A urinary tract infection, or UTI, is an unpleasant and often uncomfortable infection that generally impacts the lower urinary tract, although the entire urinary system can be affected. The symptoms include pelvic pain (in women), a strong and persistent urge to urinate, burning during urination, and cloudy or even bloody urine.

According to the Office on Women's Health, women are 30 times more likely to develop UTIs than men. Due to the fact that women have a shorter urethra than men do, as well as the location of the urethra (close to the vagina and the anus), women are more vulnerable to bacteria being able to enter the urethra and the bladder, leading to infection.

A 2013 study published in the Sultan Qaboos University Medical Journal showed that around half of women will have a UTI in their lifetime. Conversely, about 12% of men are impacted by UTIs (via the Urology Center of Florida).

Despite this disparity, both men and women can be impacted by UTIs and see their quality of life negatively affected.

UTIs can affect everything from work to sex

A 2023 study published in PLoS ONE showed that UTIs had a significant impact on women's daily lives. According to the study, more than 60% of women had their sleep disrupted by UTIs, while nearly 67% said that their sex life had been impacted.

Additionally, more than half the women polled said that having a urinary tract infection made exercise a challenge and nearly half of them had a hard time interacting socially. The women profiled in this study also found that their productivity at work was impaired, and that they had to pay medical expenses, particularly for UTI treatments such as antibiotics.

Men have also found their quality of life affected by issues involving the urinary tract, according to a 2015 study published in the International Neurourology Journal. That study showed that men with urinary tract symptoms reported lower work productivity and higher instances of depression. They also reported less enjoyment with sex and more cases of erectile dysfunction.

Prevention can make a difference

If you are concerned about contracting a urinary tract infection, there are steps you can take to reduce your risk (via Healthline). For example, if you are a woman, you should employ careful wiping after urinating (front to back) or consider even using a spray bottle (again, front to back) to clean up after using the bathroom.

Many experts recommend urinating shortly after sex. If you do this, yet still get UTIs due to sex, then Healthline suggests drinking water after sex and then only going to the bathroom when you feel like your bladder is full. You can also add vitamin C to your diet to increase the acidity of your urine and help prevent infections from forming.

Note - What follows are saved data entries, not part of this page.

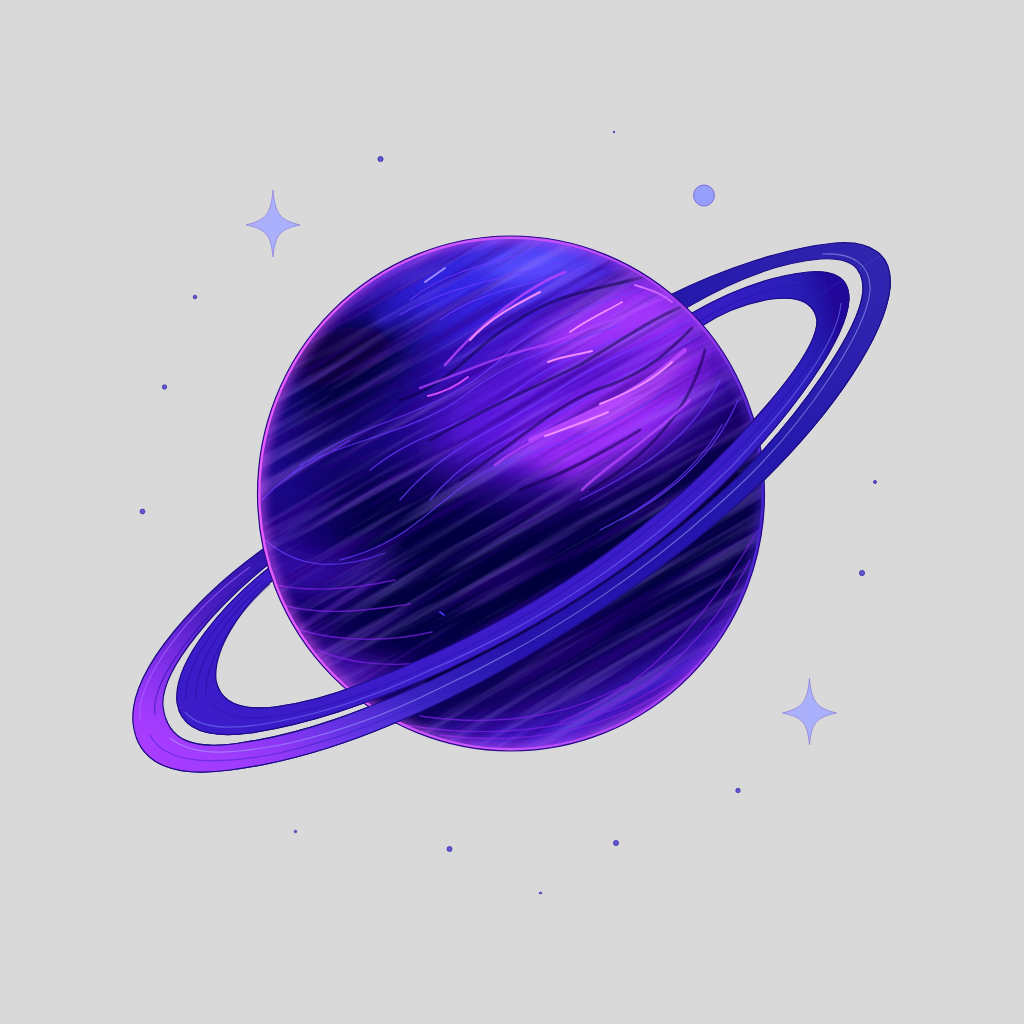
<!DOCTYPE html>
<html lang="en">
<head>
<meta charset="utf-8">
<title>Ringed planet</title>
<style>
:root{
  --space:#d9d9d9;--ink:#07003a;--deep:#0a0050;--indigo:#2a10b0;--blue:#3a2cf0;--sky:#6a5cff;
  --violet:#7a1ff0;--magenta:#b440ff;--pink:#f08aff;--star:#aab0fb;--star-line:#9a90e0;--speck:#6257d2;
}
html,body{margin:0;width:1024px;height:1024px;overflow:hidden;background:var(--space)}
svg{display:block}
.streaks path{fill:none;stroke-linecap:round}
.sparkle{fill:var(--star);stroke:var(--star-line);stroke-width:1}
.specks{fill:var(--speck);stroke:#3c2fa8;stroke-width:.8}
.ring-edge{fill:none;stroke:#1b0c86;stroke-width:1.2}
.grooves path{fill:none}
</style>
</head>
<body>
<svg width="1024" height="1024" viewBox="0 0 1024 1024" role="img" aria-label="Purple ringed planet among small stars">
<defs>
  <linearGradient id="body" x1="380" y1="240" x2="620" y2="750" gradientUnits="userSpaceOnUse">
    <stop offset="0" stop-color="#2b18c4"/><stop offset=".3" stop-color="#1d0894"/>
    <stop offset=".6" stop-color="#0b0054"/><stop offset=".8" stop-color="#0c0258"/><stop offset="1" stop-color="#3a0fb4"/>
  </linearGradient>
  <linearGradient id="rim" x1="270" y1="480" x2="770" y2="500" gradientUnits="userSpaceOnUse">
    <stop offset="0" stop-color="#e85cff"/><stop offset=".5" stop-color="#c654ff"/><stop offset=".85" stop-color="#a03cf0"/><stop offset="1" stop-color="#3a20c8"/>
  </linearGradient>
  <linearGradient id="outer-tone" x1="140" y1="770" x2="890" y2="260" gradientUnits="userSpaceOnUse">
    <stop offset="0" stop-color="#aa3cff"/><stop offset=".14" stop-color="#9a3cfb"/><stop offset=".3" stop-color="#5a4cf6"/>
    <stop offset=".45" stop-color="#3440ee"/><stop offset=".6" stop-color="#2c40ea"/><stop offset=".78" stop-color="#315cf6"/><stop offset="1" stop-color="#6c9cff"/>
  </linearGradient>
  <linearGradient id="inner-tone" x1="180" y1="730" x2="850" y2="280" gradientUnits="userSpaceOnUse">
    <stop offset="0" stop-color="#6a28e6"/><stop offset=".2" stop-color="#5c3cf2"/><stop offset=".36" stop-color="#4a44f0"/>
    <stop offset=".55" stop-color="#2426cc"/><stop offset=".75" stop-color="#2c46ea"/><stop offset="1" stop-color="#3358f4"/>
  </linearGradient>
  <linearGradient id="left-shade" x1="262" y1="550" x2="188" y2="742" gradientUnits="userSpaceOnUse">
    <stop offset="0" stop-color="#22089a"/><stop offset=".4" stop-color="#2a0fa8" stop-opacity=".85"/><stop offset="1" stop-color="#5a1fe0" stop-opacity="0"/>
  </linearGradient>
  <linearGradient id="right-shade" x1="690" y1="320" x2="830" y2="290" gradientUnits="userSpaceOnUse">
    <stop offset="0" stop-color="#3c1cc8"/><stop offset=".6" stop-color="#3426cc" stop-opacity=".7"/><stop offset="1" stop-color="#3358f4" stop-opacity="0"/>
  </linearGradient>
  <filter id="blur-s" x="-30%" y="-30%" width="160%" height="160%"><feGaussianBlur stdDeviation="5"/></filter>
  <filter id="blur-m" x="-50%" y="-50%" width="200%" height="200%"><feGaussianBlur stdDeviation="13"/></filter>
  <filter id="blur-l" x="-60%" y="-60%" width="220%" height="220%"><feGaussianBlur stdDeviation="26"/></filter>
  <filter id="grain" x="0" y="0" width="100%" height="100%">
    <feTurbulence type="fractalNoise" baseFrequency=".005 .11" numOctaves="3" seed="8"/>
    <feColorMatrix values="0 0 0 0 .03  0 0 0 0 0  0 0 0 0 .25  3.4 0 0 0 -1.55"/>
  </filter>
  <filter id="glint" x="0" y="0" width="100%" height="100%">
    <feTurbulence type="fractalNoise" baseFrequency=".005 .1" numOctaves="3" seed="21"/>
    <feColorMatrix values="0 0 0 0 .42  0 0 0 0 .26  0 0 0 0 1  3.6 0 0 0 -1.75"/>
  </filter>
  <ellipse id="globe" cx="511" cy="493.500" rx="253.500" ry="257.500"/>
  <clipPath id="globe-clip"><use href="#globe"/></clipPath>
  <clipPath id="front-clip"><polygon points="100,760 920,230 1024,230 1024,1024 100,1024"/></clipPath>
  <path id="outer-ring" fill-rule="evenodd" d="M266 547C205 590 128 668 133 723C138 768 180 777 230 770C285 763 335 748 390 725C500 680 650 588 764 480C835 410 885 335 890 288C893 255 872 240 835 243C785 248 725 268 670 295C540 358 380 455 266 547Z
  M270 563C220 603 160 668 163 706C167 742 195 750 240 743C305 734 365 710 432 680C550 625 650 560 740 475C800 414 860 330 863 291C864 266 849 257 820 259C775 263 730 282 686 308C550 380 390 470 270 563Z"/>
  <path id="inner-ring" fill-rule="evenodd" d="M270 567C228 600 172 660 177 703C182 732 212 738 250 733C310 724 365 704 428 678C540 628 650 560 735 472C790 415 847 340 849 299C849 277 834 270 808 272C770 276 730 291 692 313C550 385 390 475 270 567Z
  M274 579C240 608 213 650 216 680C220 703 240 711 275 707C305 703 330 696 358 685C500 632 640 548 752 422C790 380 818 342 817 320C814 302 797 296 772 299C745 303 723 312 702 326C560 400 400 480 274 579Z"/>
  <clipPath id="outer-clip"><use href="#outer-ring" clip-rule="evenodd"/></clipPath>
  <path id="sparkle" d="M0-34C2-10 7-4 27 1C7 5 2 11 0 33C-2 11-7 5-27 1C-7-4-2-10 0-34Z"/>
  <g id="rings">
    <use href="#outer-ring" fill="url(#outer-tone)"/>
    <use href="#outer-ring" fill="url(#left-shade)" opacity=".8"/>
    <use href="#inner-ring" fill="url(#inner-tone)"/>
    <use href="#inner-ring" fill="url(#left-shade)"/>
    <use href="#inner-ring" fill="url(#right-shade)"/>
    <g class="grooves" stroke-width="1.200">
      <path stroke="#a9b8ff" opacity=".5" d="M170 738C195 758 235 754 290 743C350 729 400 708 436 690C556 634 655 566 746 479C808 418 866 332 870 291C871 264 852 252 822 254"/>
      <path stroke="#2a1cc4" opacity=".45" d="M150 735C165 765 215 766 280 753C340 739 390 718 436 697C556 642 662 568 756 480C820 415 876 338 881 290C882 262 862 248 832 249"/>
      <path stroke="#b06cff" opacity=".6" d="M140 720C135 680 190 610 250 567"/>
      <path stroke="#1a0c98" opacity=".5" d="M155 715C150 682 195 622 262 566M186 700C184 668 215 620 262 580M196 700C194 665 225 615 268 581M206 695C204 665 230 620 270 584"/>
      <path stroke="#7c86ff" opacity=".5" d="M185 712C200 730 235 730 275 722C330 712 380 694 428 671C540 624 645 552 732 466C785 410 838 345 841 303"/>
      <path stroke="#1a14a8" opacity=".5" d="M210 702C225 722 260 721 300 712C345 702 385 686 428 667C540 616 645 540 742 446C785 400 830 345 831 312C830 290 815 284 790 286C755 291 725 305 700 321"/>
    </g>
    <use href="#outer-ring" class="ring-edge"/>
    <use href="#inner-ring" class="ring-edge"/>
  </g>
</defs>

<rect width="1024" height="1024" fill="#d9d9d9"/>

<g id="stars">
  <use href="#sparkle" class="sparkle" x="273" y="224"/>
  <use href="#sparkle" class="sparkle" x="809.500" y="712"/>
  <circle cx="704" cy="195.500" r="10.500" fill="#989ffa" stroke="#7a70dc"/>
  <g class="specks">
    <circle cx="380.500" cy="159" r="2.600"/><circle cx="614" cy="132" r=".8"/><circle cx="195" cy="297" r="1.800"/>
    <circle cx="164.500" cy="387" r="2.200"/><circle cx="142.500" cy="511.500" r="2.400"/><circle cx="875" cy="482" r="1.600"/>
    <circle cx="862" cy="573" r="2.600"/><circle cx="738" cy="790.500" r="2.200"/><circle cx="616" cy="843" r="2.500"/>
    <circle cx="449.500" cy="849" r="2.500"/><circle cx="295.500" cy="831.500" r="1.200"/><ellipse cx="540.500" cy="893" rx="1.500" ry=".8"/>
  </g>
</g>

<use id="rings-back" href="#rings"/>

<g id="planet">
  <use href="#globe" fill="url(#body)"/>
  <g clip-path="url(#globe-clip)">
    <g id="glow">
      <path filter="url(#blur-l)" fill="#3426ea" d="M370 275L520 225L620 260L540 320L440 345Z"/>
      <path filter="url(#blur-m)" fill="#5a50ff" d="M470 258C520 235 580 240 620 262L560 290C530 290 500 285 470 258Z"/>
      <path filter="url(#blur-l)" fill="#5a16dc" d="M430 400C520 310 600 270 700 280L740 370C660 460 560 500 440 480Z"/>
      <path filter="url(#blur-m)" fill="#a236fa" d="M540 335C590 295 630 270 665 285L700 325C660 340 600 360 540 360Z"/>
      <path filter="url(#blur-m)" fill="#9a2cf8" d="M500 455C560 400 640 375 695 325L715 360C690 410 640 460 580 485Z"/>
      <path filter="url(#blur-s)" fill="#c050ff" opacity=".75" d="M560 425C610 400 650 380 688 345C680 380 640 415 590 432Z"/>
      <path filter="url(#blur-l)" fill="#06003a" d="M295 345C340 305 400 315 420 350C390 400 340 450 290 470Z"/>
      <path filter="url(#blur-m)" fill="#070040" d="M300 350C325 318 385 322 400 348C370 375 330 385 300 390Z"/>
      <path filter="url(#blur-l)" fill="#06003c" d="M320 480C400 450 440 490 540 520C640 510 700 480 770 410L770 560C640 640 500 690 370 640Z"/>
      <path filter="url(#blur-m)" fill="#3a0cb0" opacity=".8" d="M258 520C290 560 330 560 400 555C360 590 310 600 270 590Z"/>
      <path filter="url(#blur-m)" fill="#5a14cc" opacity=".85" d="M275 610C320 640 360 670 420 670L350 700Z"/>
      <path filter="url(#blur-m)" fill="#4a1cd4" opacity=".9" d="M420 728C540 735 650 700 745 590L720 680L620 760L480 770Z"/>
      <path filter="url(#blur-s)" fill="#2a1cc8" opacity=".7" d="M372 318L412 292L420 300L384 330Z"/>
    </g>
    <g id="fine-bands" transform="rotate(-30 511 493)">
      <rect x="220" y="210" width="580" height="580" filter="url(#grain)" opacity=".5"/>
      <rect x="220" y="210" width="580" height="580" filter="url(#glint)" opacity=".27"/>
    </g>
    <g id="streaks" class="streaks">
      <g stroke="#6a3cff" stroke-width="1.300" opacity=".75">
        <path d="M285 480C310 455 350 435 392 420C440 402 480 382 510 350C550 318 590 305 640 290"/>
        <path d="M300 465C350 440 420 430 465 395C510 360 560 345 620 325"/>
        <path d="M410 300C440 275 480 265 530 252M400 315C450 285 500 280 560 262M440 320C480 290 530 285 585 268"/>
        <path d="M400 500C450 440 520 420 565 385C610 355 650 345 690 320"/>
        <path d="M430 500C480 440 540 430 590 395C630 370 660 360 700 335"/>
        <path d="M370 470C420 430 470 425 510 395C560 355 600 350 650 325"/>
        <path d="M340 560C420 540 440 490 500 465C560 440 620 430 670 385"/>
        <path d="M600 530C640 510 690 480 722 425M580 500C640 470 690 440 720 380M620 520C670 495 715 455 738 400"/>
        <path d="M262 500C290 470 320 460 350 440M265 540C300 570 340 570 385 553"/>
      </g>
      <g stroke="#7a22e0" stroke-width="1.400" opacity=".75">
        <path d="M275 585C310 592 350 590 395 580M282 605C320 615 360 612 410 604M300 630C340 642 390 642 432 632M318 650C350 665 400 668 440 660"/>
        <path d="M420 716C500 728 570 715 625 685M400 724C500 742 600 728 670 680M440 735C540 748 630 725 700 665"/>
        <path d="M590 715C650 690 710 640 750 560M620 722C680 690 730 640 752 585M560 722C640 690 700 630 758 530"/>
      </g>
      <g stroke="#09003f" stroke-width="3" opacity=".5">
        <path d="M400 400C450 385 470 350 510 325C560 290 600 290 650 275"/>
        <path d="M430 440C500 400 540 385 580 365C630 335 650 320 685 305"/>
        <path d="M460 480C520 440 560 400 610 385C650 370 670 350 692 328"/>
        <path d="M590 490C650 455 690 410 705 350M520 490C570 470 600 455 640 430"/>
      </g>
      <g stroke="#b445ff" stroke-width="2.500">
        <path d="M445 365C475 330 520 290 565 272" opacity=".85"/>
        <path d="M420 388C470 370 500 355 545 345C600 325 640 310 668 296" opacity=".7"/>
        <path d="M530 440C580 415 630 400 685 350" stroke-width="4"/>
        <path d="M582 490C600 470 650 440 690 400" opacity=".8"/>
        <path d="M495 465C540 430 590 420 640 395" opacity=".8"/>
      </g>
      <g stroke="#f08aff" stroke-width="2">
        <path d="M425 282L445 268" stroke="#a08aff"/>
        <path d="M470 340C490 318 515 305 540 292"/>
        <path d="M570 332C590 318 605 312 622 302"/>
        <path d="M548 362C565 355 578 355 592 351"/>
        <path d="M600 404C635 390 655 378 672 362"/>
        <path d="M545 436C570 427 590 420 608 412"/>
        <path d="M428 396C445 392 458 385 468 377" stroke="#d04cff"/>
        <path d="M635 285C650 290 660 292 672 302" stroke="#d870ff"/>
      </g>
      <path d="M440 612L444 615" stroke="#4030e0" stroke-width="2"/>
    </g>
    <g id="rim-light" fill="none">
      <use href="#globe" stroke="url(#rim)" stroke-width="16" opacity=".5" filter="url(#blur-s)"/>
      <use href="#globe" stroke="url(#rim)" stroke-width="6"/>
    </g>
    <path id="ring-gap" fill="none" stroke="#08003c" stroke-width="7" d="M425 680C545 627 650 560 738 473"/>
  </g>
  <use href="#globe" fill="none" stroke="#2a0c8c" stroke-width="1.200"/>
</g>

<g id="rings-front" clip-path="url(#front-clip)"><use href="#rings"/></g>
</svg>
</body>
</html>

For men, good hygiene is paramount in keeping UTIs at bay, including washing the genitals regularly, and cleaning them before and after sex as well. For men who aren't circumcised, it's important to clean diligently around and under the foreskin after showering. 

Given the impact that UTIs can have on the quality of life for both men and women, the best thing to do is try to prevent them before they even form. You should see your doctor if you notice signs of a UTI, especially if symptoms are severe or last longer than a few days. If you experience more than two UTIs per year, that's also an issue to discuss with your doctor.